The total annual income of many pensioners may not exceed R20,000. This is not through any fault of theirs. The active policies of colonialism and apartheid against Black people, by way of education and job segregation policies, are such that the effects of the past live on in the present of our most vulnerable, aged fellow citizens. The social, political and health blights of the last generation, particularly the effects of political violence, HIV/Aids, and the maternal mortality rates of the first decade after 1994 could explain how people in their 60s, 70s, and beyond, are the primary caregivers of their children’s children. These elders are survivors in so many senses, and far from having additional support from families, they are sometimes the primary cash income sources.

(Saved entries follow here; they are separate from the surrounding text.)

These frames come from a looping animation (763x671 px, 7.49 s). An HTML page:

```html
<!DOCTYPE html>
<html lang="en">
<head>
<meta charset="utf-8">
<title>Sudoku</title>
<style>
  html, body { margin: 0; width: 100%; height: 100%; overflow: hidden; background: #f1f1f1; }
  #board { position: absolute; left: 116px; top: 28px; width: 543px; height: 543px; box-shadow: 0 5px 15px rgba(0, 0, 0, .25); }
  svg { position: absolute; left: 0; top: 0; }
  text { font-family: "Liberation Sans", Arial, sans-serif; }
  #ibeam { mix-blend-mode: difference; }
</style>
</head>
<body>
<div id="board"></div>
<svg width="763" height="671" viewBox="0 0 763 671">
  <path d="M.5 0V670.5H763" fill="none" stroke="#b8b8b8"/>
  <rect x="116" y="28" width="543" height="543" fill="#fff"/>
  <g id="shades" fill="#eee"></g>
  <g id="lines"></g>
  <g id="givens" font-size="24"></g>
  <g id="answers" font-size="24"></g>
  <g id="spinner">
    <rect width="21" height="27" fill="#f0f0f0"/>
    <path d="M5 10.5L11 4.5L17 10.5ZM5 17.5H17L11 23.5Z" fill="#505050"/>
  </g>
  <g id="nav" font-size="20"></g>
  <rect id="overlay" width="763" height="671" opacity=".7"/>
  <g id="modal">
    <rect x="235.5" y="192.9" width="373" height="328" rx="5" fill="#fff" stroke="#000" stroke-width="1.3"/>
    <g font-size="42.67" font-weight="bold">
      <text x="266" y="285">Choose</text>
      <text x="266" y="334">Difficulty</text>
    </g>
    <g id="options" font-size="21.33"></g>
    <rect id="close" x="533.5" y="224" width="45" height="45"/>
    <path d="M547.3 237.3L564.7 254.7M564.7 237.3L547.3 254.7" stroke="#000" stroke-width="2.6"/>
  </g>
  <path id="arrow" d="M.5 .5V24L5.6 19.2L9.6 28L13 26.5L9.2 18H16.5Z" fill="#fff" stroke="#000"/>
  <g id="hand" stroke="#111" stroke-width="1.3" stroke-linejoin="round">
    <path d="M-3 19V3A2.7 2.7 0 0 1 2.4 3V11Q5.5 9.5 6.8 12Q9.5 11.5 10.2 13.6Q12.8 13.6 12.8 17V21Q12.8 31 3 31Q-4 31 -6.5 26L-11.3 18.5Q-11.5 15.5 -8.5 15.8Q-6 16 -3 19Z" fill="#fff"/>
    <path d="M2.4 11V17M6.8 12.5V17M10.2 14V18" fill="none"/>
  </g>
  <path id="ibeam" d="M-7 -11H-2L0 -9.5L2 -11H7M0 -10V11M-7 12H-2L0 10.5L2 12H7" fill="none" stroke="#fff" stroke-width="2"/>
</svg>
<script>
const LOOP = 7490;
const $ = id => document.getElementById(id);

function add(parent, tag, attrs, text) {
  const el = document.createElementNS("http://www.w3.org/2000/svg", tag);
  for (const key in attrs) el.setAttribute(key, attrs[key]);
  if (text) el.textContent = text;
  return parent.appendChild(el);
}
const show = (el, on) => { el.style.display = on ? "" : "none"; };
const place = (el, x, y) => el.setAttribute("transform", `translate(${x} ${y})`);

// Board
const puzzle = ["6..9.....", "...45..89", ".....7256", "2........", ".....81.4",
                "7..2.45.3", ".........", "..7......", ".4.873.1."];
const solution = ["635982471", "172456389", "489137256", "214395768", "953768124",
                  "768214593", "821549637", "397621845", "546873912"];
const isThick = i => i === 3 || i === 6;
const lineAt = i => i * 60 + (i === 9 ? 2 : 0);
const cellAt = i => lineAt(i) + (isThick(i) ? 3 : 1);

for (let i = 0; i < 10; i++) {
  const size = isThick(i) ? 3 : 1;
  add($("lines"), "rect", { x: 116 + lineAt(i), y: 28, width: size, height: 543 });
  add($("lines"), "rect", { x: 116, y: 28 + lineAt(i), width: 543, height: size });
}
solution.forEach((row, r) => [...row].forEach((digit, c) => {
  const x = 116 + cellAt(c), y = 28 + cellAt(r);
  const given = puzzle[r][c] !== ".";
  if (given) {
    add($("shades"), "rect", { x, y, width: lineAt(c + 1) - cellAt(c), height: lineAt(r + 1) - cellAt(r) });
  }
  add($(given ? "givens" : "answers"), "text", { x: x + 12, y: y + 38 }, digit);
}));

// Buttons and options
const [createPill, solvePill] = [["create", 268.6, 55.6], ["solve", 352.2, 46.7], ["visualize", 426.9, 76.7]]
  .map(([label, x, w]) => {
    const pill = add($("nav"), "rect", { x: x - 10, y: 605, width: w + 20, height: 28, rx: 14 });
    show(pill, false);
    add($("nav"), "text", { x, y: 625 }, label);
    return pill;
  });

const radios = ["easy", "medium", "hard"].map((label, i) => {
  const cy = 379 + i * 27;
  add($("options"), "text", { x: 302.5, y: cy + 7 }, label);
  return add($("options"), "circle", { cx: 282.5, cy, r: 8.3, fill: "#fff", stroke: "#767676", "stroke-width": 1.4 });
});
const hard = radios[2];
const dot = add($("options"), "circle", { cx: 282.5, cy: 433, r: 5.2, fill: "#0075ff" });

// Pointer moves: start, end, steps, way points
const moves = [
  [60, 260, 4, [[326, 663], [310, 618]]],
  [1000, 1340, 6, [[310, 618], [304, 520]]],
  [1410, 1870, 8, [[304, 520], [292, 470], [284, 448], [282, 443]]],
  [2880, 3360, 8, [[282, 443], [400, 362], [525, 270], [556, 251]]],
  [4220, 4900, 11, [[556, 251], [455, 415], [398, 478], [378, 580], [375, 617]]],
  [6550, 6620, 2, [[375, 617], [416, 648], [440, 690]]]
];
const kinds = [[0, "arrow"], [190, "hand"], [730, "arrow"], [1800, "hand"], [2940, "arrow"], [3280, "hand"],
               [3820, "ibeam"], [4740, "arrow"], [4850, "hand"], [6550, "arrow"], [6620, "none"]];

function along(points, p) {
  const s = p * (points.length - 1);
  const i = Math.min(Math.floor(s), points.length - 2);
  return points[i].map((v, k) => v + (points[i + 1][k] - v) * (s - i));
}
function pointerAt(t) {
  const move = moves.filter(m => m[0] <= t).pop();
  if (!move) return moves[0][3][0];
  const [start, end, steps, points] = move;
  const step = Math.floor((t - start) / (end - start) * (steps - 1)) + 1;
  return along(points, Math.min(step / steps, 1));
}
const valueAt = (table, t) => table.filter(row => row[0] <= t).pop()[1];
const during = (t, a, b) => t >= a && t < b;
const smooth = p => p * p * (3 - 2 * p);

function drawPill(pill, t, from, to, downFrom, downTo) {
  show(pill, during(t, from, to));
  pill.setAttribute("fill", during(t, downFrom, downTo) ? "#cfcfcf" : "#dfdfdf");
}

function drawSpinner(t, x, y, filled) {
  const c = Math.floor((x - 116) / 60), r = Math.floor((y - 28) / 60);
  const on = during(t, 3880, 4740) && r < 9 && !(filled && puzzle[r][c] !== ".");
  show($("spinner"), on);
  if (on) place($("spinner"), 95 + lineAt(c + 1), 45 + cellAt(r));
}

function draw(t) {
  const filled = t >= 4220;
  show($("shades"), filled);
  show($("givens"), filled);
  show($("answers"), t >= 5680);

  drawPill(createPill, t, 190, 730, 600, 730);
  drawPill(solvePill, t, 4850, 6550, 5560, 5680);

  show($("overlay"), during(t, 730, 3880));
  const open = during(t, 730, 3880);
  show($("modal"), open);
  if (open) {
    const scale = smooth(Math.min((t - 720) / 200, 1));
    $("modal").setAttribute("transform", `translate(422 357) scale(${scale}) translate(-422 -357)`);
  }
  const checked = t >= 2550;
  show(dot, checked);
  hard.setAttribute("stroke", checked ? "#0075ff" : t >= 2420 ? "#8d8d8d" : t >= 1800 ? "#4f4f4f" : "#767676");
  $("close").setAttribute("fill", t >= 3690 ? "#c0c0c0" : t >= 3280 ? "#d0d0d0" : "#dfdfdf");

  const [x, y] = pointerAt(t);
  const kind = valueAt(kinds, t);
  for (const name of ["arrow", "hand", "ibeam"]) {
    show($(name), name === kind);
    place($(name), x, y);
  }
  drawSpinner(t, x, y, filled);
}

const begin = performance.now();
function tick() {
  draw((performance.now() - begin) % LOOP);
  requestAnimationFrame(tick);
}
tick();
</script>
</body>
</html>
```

When the president of the Republic of South Africa mentioned the need to break monopolies and cartels in his State of the Nation Address 2017, many may have assumed that the first significance was the ways in which this impacted on economic growth, and preventing the transformation of the economy, keeping it concentrated in the control of a minority defined along racial lines during apartheid. However, perhaps more frighteningly, the consequence of such monopolistic economic patterns is felt harshly by consumers through measures like price fixing and collusion.
The cost of food, the cost of public transport, and the cost of energy ought to be of major concern for all of us, but for those on a fixed income of approximately R1,500, it is cause for alarm. And now the stand-off between Treasury and the Department of Social Development around a Constitutional Court judgment on the disbursement of those social grants threatens to reduce the pittance people have to rely on to nothing altogether. This would plunge many of the most vulnerable back into the horror of late apartheid, detailed in Uprooting Poverty: The Second Carnegie Report on Poverty in South Africa by Francis Wilson and Mamphela Ramphele (1989).
Yes, the Budget speech is important for what it will tell us about government’s plans around its spending priorities in economically tough times. However, if we are being asked to tighten our belts, the instructive lessons may not come from cabinet members (including the Minister of Finance and his deputy) or members of Parliament. The people who may be able to teach us most on how to maximise the value of our rands may be those who are often most derided for being a financial burden, or rendered invisible for being "economically unproductive" (as if the only worth human beings have lies in their role in the economy): the elderly who make a life from a social grant.
The most vulnerable deserve our respect, and much more, a better deal; we, in turn, have much to learn from them about making do in lean times.